What The Tide Brought In: An embroidered data visualisation
The project began as an exploration of embroidery as a medium to express data. Stitches can be units that are counted down, making them ideal to show numbers. The metaphors of cloth and thread melding together made me think of plastics in the ocean.
I chose kantha embroidery on organza as a way of depicting the plastic waste that was collected along 10 km of beach in three countries during beach cleanup days, as per the Ocean Conservancy Report, 2019.
Organza, because it reminded me of both plastic and water. Kantha, because the running stitch dips in and out of the cloth, playing with its translucence and because it can be twisted into all manner of aquatic-inspired shapes.
Foot of Bhalunath
Date: c.a. 400-200 BCE
Culture: Central Indian
Region: Chamba (India)
Technique: Coiling and slab
Bears were once worshipped and raised by the tribal community of Mandadiya in the hills of Chamba (present-day Uttarakhand). Bhalunath is believed to have been the pet bear of Uttam, the erstwhile Mandadiya chief.
The bearclaw was probably once placed on a ledge behind a waterfall as a practical joke upon the unsuspecting.
Tapaknaak Water Jug
Date: ca. 700-900 CE
Region: Madhya Pradesh (India)
Technique: Wheel and slab
Tapaknaak was a mythological demon. He was cursed by the bad-tempered sage Gaurav, whose meditation was disturbed by Tapaknaak's loud sneezes, to have a perpetual cold. This made the demon a figure of fun for the people of central India.
It is said that he could never afterward effectively plunder and loot villages because he was always pausing to blow his nose.
My Eyes are Up Here
Concept for terracotta vase/water vessel
Terracotta water and ink on paper.

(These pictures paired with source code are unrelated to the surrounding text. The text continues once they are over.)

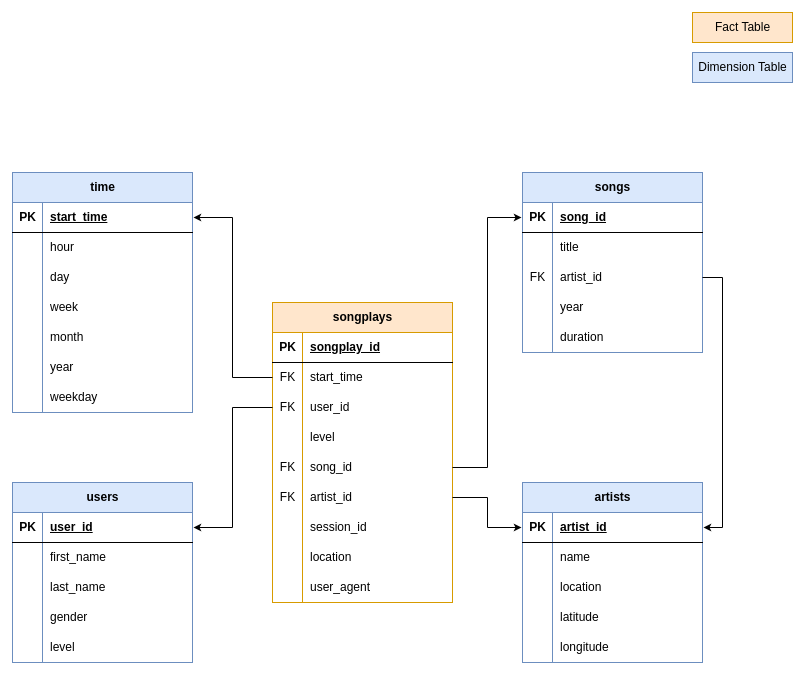
<!DOCTYPE html>
<html lang="en">
<head>
<meta charset="utf-8">
<title>Song plays star schema</title>
<style>
:root {
  --fact-fill: #ffe6cc;
  --fact-line: #d79b00;
  --dim-fill: #dae8fc;
  --dim-line: #6c8ebf;
  --ink: #000;
  --paper: #fff;
}
* { box-sizing: border-box; margin: 0; padding: 0; }
body {
  width: 805px;
  height: 675px;
  overflow: hidden;
  background: var(--paper);
  color: var(--ink);
  font: 12px/29px "Liberation Sans", Arial, sans-serif;
}
.schema { position: relative; width: 805px; height: 675px; }
.fact { --fill: var(--fact-fill); --line: var(--fact-line); }
.dimension { --fill: var(--dim-fill); --line: var(--dim-line); }

.legend {
  position: absolute;
  left: 692px;
  top: 12px;
  display: flex;
  flex-direction: column;
  gap: 9px;
  list-style: none;
}
.legend li {
  width: 101px;
  height: 31px;
  border: 1px solid var(--line);
  background: var(--fill);
  text-align: center;
  white-space: nowrap;
}

.entity {
  position: absolute;
  width: 181px;
  border: 1px solid var(--line);
  background: var(--paper);
}
.entity h2 {
  height: 30px;
  border-bottom: 1px solid var(--line);
  background: var(--fill);
  font: inherit;
  font-weight: bold;
  text-align: center;
}
.entity ul { list-style: none; }
.entity li {
  display: grid;
  grid-template-columns: 30px 1fr;
  height: 30px;
}
.entity li:last-child { height: 29px; }
.key { border-right: 1px solid var(--line); text-align: center; }
.column { padding-left: 7px; }
.primary { position: relative; font-weight: bold; }
.primary .column { text-decoration: underline; }
.primary::after {
  content: "";
  position: absolute;
  left: -1px;
  right: -1px;
  bottom: 0;
  height: 1px;
  background: var(--ink);
}

.time { left: 12px; top: 172px; }
.users { left: 12px; top: 482px; }
.songplays { left: 272px; top: 302px; }
.songs { left: 522px; top: 172px; }
.artists { left: 522px; top: 482px; }

.relations { position: absolute; left: 0; top: 0; }
.relations polyline { fill: none; stroke: var(--ink); }
</style>
</head>
<body>
<main class="schema">
  <ul class="legend">
    <li class="fact">Fact Table</li>
    <li class="dimension">Dimension Table</li>
  </ul>

  <section class="entity dimension time">
    <h2>time</h2>
    <ul>
      <li class="primary"><span class="key">PK</span><span class="column">start_time</span></li>
      <li><span class="key"></span><span class="column">hour</span></li>
      <li><span class="key"></span><span class="column">day</span></li>
      <li><span class="key"></span><span class="column">week</span></li>
      <li><span class="key"></span><span class="column">month</span></li>
      <li><span class="key"></span><span class="column">year</span></li>
      <li><span class="key"></span><span class="column">weekday</span></li>
    </ul>
  </section>

  <section class="entity dimension users">
    <h2>users</h2>
    <ul>
      <li class="primary"><span class="key">PK</span><span class="column">user_id</span></li>
      <li><span class="key"></span><span class="column">first_name</span></li>
      <li><span class="key"></span><span class="column">last_name</span></li>
      <li><span class="key"></span><span class="column">gender</span></li>
      <li><span class="key"></span><span class="column">level</span></li>
    </ul>
  </section>

  <section class="entity fact songplays">
    <h2>songplays</h2>
    <ul>
      <li class="primary"><span class="key">PK</span><span class="column">songplay_id</span></li>
      <li><span class="key">FK</span><span class="column">start_time</span></li>
      <li><span class="key">FK</span><span class="column">user_id</span></li>
      <li><span class="key"></span><span class="column">level</span></li>
      <li><span class="key">FK</span><span class="column">song_id</span></li>
      <li><span class="key">FK</span><span class="column">artist_id</span></li>
      <li><span class="key"></span><span class="column">session_id</span></li>
      <li><span class="key"></span><span class="column">location</span></li>
      <li><span class="key"></span><span class="column">user_agent</span></li>
    </ul>
  </section>

  <section class="entity dimension songs">
    <h2>songs</h2>
    <ul>
      <li class="primary"><span class="key">PK</span><span class="column">song_id</span></li>
      <li><span class="key"></span><span class="column">title</span></li>
      <li><span class="key">FK</span><span class="column">artist_id</span></li>
      <li><span class="key"></span><span class="column">year</span></li>
      <li><span class="key"></span><span class="column">duration</span></li>
    </ul>
  </section>

  <section class="entity dimension artists">
    <h2>artists</h2>
    <ul>
      <li class="primary"><span class="key">PK</span><span class="column">artist_id</span></li>
      <li><span class="key"></span><span class="column">name</span></li>
      <li><span class="key"></span><span class="column">location</span></li>
      <li><span class="key"></span><span class="column">latitude</span></li>
      <li><span class="key"></span><span class="column">longitude</span></li>
    </ul>
  </section>

  <svg class="relations" width="805" height="675" viewBox="0 0 805 675" aria-hidden="true">
    <defs>
      <polygon id="arrow-left" points="0,0 8,-4 6,0 8,4"/>
      <polygon id="arrow-right" points="0,0 -8,-4 -6,0 -8,4"/>
    </defs>
    <polyline points="272.5,377.5 232.5,377.5 232.5,217.5 199,217.5"/>
    <use href="#arrow-left" x="193.5" y="217.5"/>
    <polyline points="272.5,407.5 232.5,407.5 232.5,527.5 199,527.5"/>
    <use href="#arrow-left" x="193.5" y="527.5"/>
    <polyline points="452.5,467.5 487.5,467.5 487.5,217.5 516,217.5"/>
    <use href="#arrow-right" x="521.5" y="217.5"/>
    <polyline points="452.5,497.5 487.5,497.5 487.5,527.5 516,527.5"/>
    <use href="#arrow-right" x="521.5" y="527.5"/>
    <polyline points="702.5,277.5 722.5,277.5 722.5,527.5 709,527.5"/>
    <use href="#arrow-left" x="703.5" y="527.5"/>
  </svg>
</main>
</body>
</html>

Explorations, ideas, and documentation from a visit to the Shreyas Museum in Ahmedabad and the Poshina trip are included in the gallery below.